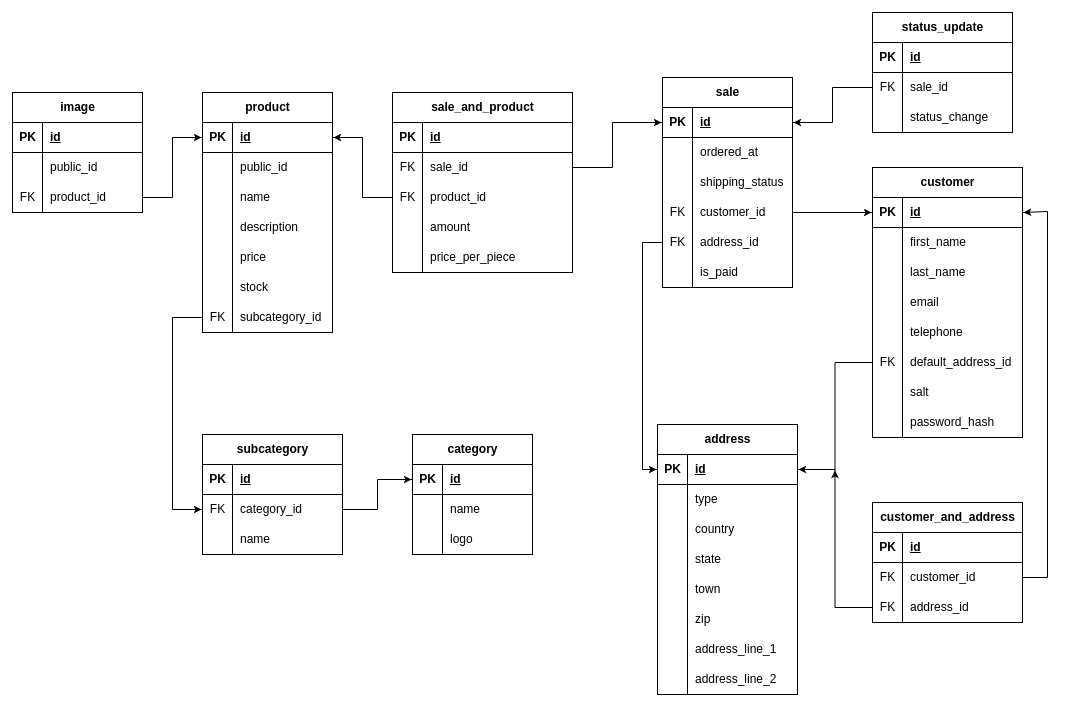
<!DOCTYPE html>
<html lang="en">
<head>
<meta charset="utf-8">
<title>Shop database schema</title>
<style>
:root { --ink: #000; --paper: #fff; --row: 30px; }
* { box-sizing: border-box; margin: 0; padding: 0; }
body { background: var(--paper); overflow: hidden; }
.diagram {
  position: relative; width: 1068px; height: 707px; overflow: hidden;
  background: var(--paper); color: var(--ink);
  font: 12px/29px "Liberation Sans", Arial, sans-serif;
}
.relations { position: absolute; left: 0; top: 0; }
.relations .lines { fill: none; stroke: var(--ink); stroke-width: 1; }
.entity {
  position: absolute; left: var(--x); top: var(--y); width: var(--w);
  border: 1px solid var(--ink); background: var(--paper);
}
.entity h2 {
  height: var(--row); border-bottom: 1px solid var(--ink);
  font-size: 12px; font-weight: 700; text-align: center; white-space: nowrap;
}
.field { display: grid; grid-template-columns: 30px 1fr; height: var(--row); }
.field:last-child { height: 29px; }
.field dt { border-right: 1px solid var(--ink); text-align: center; }
.field dd { padding-left: 7px; white-space: nowrap; }
.primary { border-bottom: 1px solid var(--ink); font-weight: 700; }
.primary dd { text-decoration: underline; }
#image { --x: 12px; --y: 92px; --w: 131px; }
#product { --x: 202px; --y: 92px; --w: 131px; }
#sale_and_product { --x: 392px; --y: 92px; --w: 181px; }
#sale { --x: 662px; --y: 77px; --w: 131px; }
#status_update { --x: 872px; --y: 12px; --w: 141px; }
#customer { --x: 872px; --y: 167px; --w: 151px; }
#subcategory { --x: 202px; --y: 434px; --w: 141px; }
#category { --x: 412px; --y: 434px; --w: 121px; }
#address { --x: 657px; --y: 424px; --w: 141px; }
#customer_and_address { --x: 872px; --y: 502px; --w: 151px; }
</style>
</head>
<body>
<main class="diagram">
  <svg class="relations" width="1068" height="707" viewBox="0 0 1068 707" aria-hidden="true">
    <defs>
      <marker id="arrow" markerWidth="9" markerHeight="8" refX="9" refY="4" orient="auto" markerUnits="userSpaceOnUse">
        <path d="M0 0L8 4L0 8L2 4Z"/>
      </marker>
    </defs>
    <g class="lines" marker-end="url(#arrow)">
      <path marker-end="url(#arrow)" d="M142.5 197.5H172.5V137.5H202.5"/>
      <path marker-end="url(#arrow)" d="M202.5 317.5H172.5V509.5H202.5"/>
      <path marker-end="url(#arrow)" d="M392.5 197.5H362.5V137.5H332.5"/>
      <path marker-end="url(#arrow)" d="M572.5 167.5H612.5V122.5H662.5"/>
      <path marker-end="url(#arrow)" d="M872.5 87.5H832.5V122.5H792.5"/>
      <path marker-end="url(#arrow)" d="M792.5 212.5H872.5"/>
      <path marker-end="url(#arrow)" d="M662.5 242.5H642.5V469.5H657.5"/>
      <path marker-end="url(#arrow)" d="M342.5 509.5H377.5V479.5H412.5"/>
      <path marker-end="url(#arrow)" d="M872.5 362.5H835V469.5H797.5"/>
      <path d="M872.5 607.5H835V469.5"/>
      <path marker-end="url(#arrow)" d="M1022.5 577.5H1047.5V211.5L1022.5 212.5"/>
    </g>
  </svg>

  <section class="entity" id="image">
    <h2>image</h2>
    <dl>
      <div class="field primary"><dt>PK</dt><dd>id</dd></div>
      <div class="field"><dt></dt><dd>public_id</dd></div>
      <div class="field"><dt>FK</dt><dd>product_id</dd></div>
    </dl>
  </section>

  <section class="entity" id="product">
    <h2>product</h2>
    <dl>
      <div class="field primary"><dt>PK</dt><dd>id</dd></div>
      <div class="field"><dt></dt><dd>public_id</dd></div>
      <div class="field"><dt></dt><dd>name</dd></div>
      <div class="field"><dt></dt><dd>description</dd></div>
      <div class="field"><dt></dt><dd>price</dd></div>
      <div class="field"><dt></dt><dd>stock</dd></div>
      <div class="field"><dt>FK</dt><dd>subcategory_id</dd></div>
    </dl>
  </section>

  <section class="entity" id="sale_and_product">
    <h2>sale_and_product</h2>
    <dl>
      <div class="field primary"><dt>PK</dt><dd>id</dd></div>
      <div class="field"><dt>FK</dt><dd>sale_id</dd></div>
      <div class="field"><dt>FK</dt><dd>product_id</dd></div>
      <div class="field"><dt></dt><dd>amount</dd></div>
      <div class="field"><dt></dt><dd>price_per_piece</dd></div>
    </dl>
  </section>

  <section class="entity" id="sale">
    <h2>sale</h2>
    <dl>
      <div class="field primary"><dt>PK</dt><dd>id</dd></div>
      <div class="field"><dt></dt><dd>ordered_at</dd></div>
      <div class="field"><dt></dt><dd>shipping_status</dd></div>
      <div class="field"><dt>FK</dt><dd>customer_id</dd></div>
      <div class="field"><dt>FK</dt><dd>address_id</dd></div>
      <div class="field"><dt></dt><dd>is_paid</dd></div>
    </dl>
  </section>

  <section class="entity" id="status_update">
    <h2>status_update</h2>
    <dl>
      <div class="field primary"><dt>PK</dt><dd>id</dd></div>
      <div class="field"><dt>FK</dt><dd>sale_id</dd></div>
      <div class="field"><dt></dt><dd>status_change</dd></div>
    </dl>
  </section>

  <section class="entity" id="customer">
    <h2>customer</h2>
    <dl>
      <div class="field primary"><dt>PK</dt><dd>id</dd></div>
      <div class="field"><dt></dt><dd>first_name</dd></div>
      <div class="field"><dt></dt><dd>last_name</dd></div>
      <div class="field"><dt></dt><dd>email</dd></div>
      <div class="field"><dt></dt><dd>telephone</dd></div>
      <div class="field"><dt>FK</dt><dd>default_address_id</dd></div>
      <div class="field"><dt></dt><dd>salt</dd></div>
      <div class="field"><dt></dt><dd>password_hash</dd></div>
    </dl>
  </section>

  <section class="entity" id="subcategory">
    <h2>subcategory</h2>
    <dl>
      <div class="field primary"><dt>PK</dt><dd>id</dd></div>
      <div class="field"><dt>FK</dt><dd>category_id</dd></div>
      <div class="field"><dt></dt><dd>name</dd></div>
    </dl>
  </section>

  <section class="entity" id="category">
    <h2>category</h2>
    <dl>
      <div class="field primary"><dt>PK</dt><dd>id</dd></div>
      <div class="field"><dt></dt><dd>name</dd></div>
      <div class="field"><dt></dt><dd>logo</dd></div>
    </dl>
  </section>

  <section class="entity" id="address">
    <h2>address</h2>
    <dl>
      <div class="field primary"><dt>PK</dt><dd>id</dd></div>
      <div class="field"><dt></dt><dd>type</dd></div>
      <div class="field"><dt></dt><dd>country</dd></div>
      <div class="field"><dt></dt><dd>state</dd></div>
      <div class="field"><dt></dt><dd>town</dd></div>
      <div class="field"><dt></dt><dd>zip</dd></div>
      <div class="field"><dt></dt><dd>address_line_1</dd></div>
      <div class="field"><dt></dt><dd>address_line_2</dd></div>
    </dl>
  </section>

  <section class="entity" id="customer_and_address">
    <h2>customer_and_address</h2>
    <dl>
      <div class="field primary"><dt>PK</dt><dd>id</dd></div>
      <div class="field"><dt>FK</dt><dd>customer_id</dd></div>
      <div class="field"><dt>FK</dt><dd>address_id</dd></div>
    </dl>
  </section>
</main>
</body>
</html>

*What is required*. The word is "white". Copy every line above where it appears.

*Problem solution*.
  font-size: 12px; font-weight: 700; text-align: center; white-space: nowrap;
.field dd { padding-left: 7px; white-space: nowrap; }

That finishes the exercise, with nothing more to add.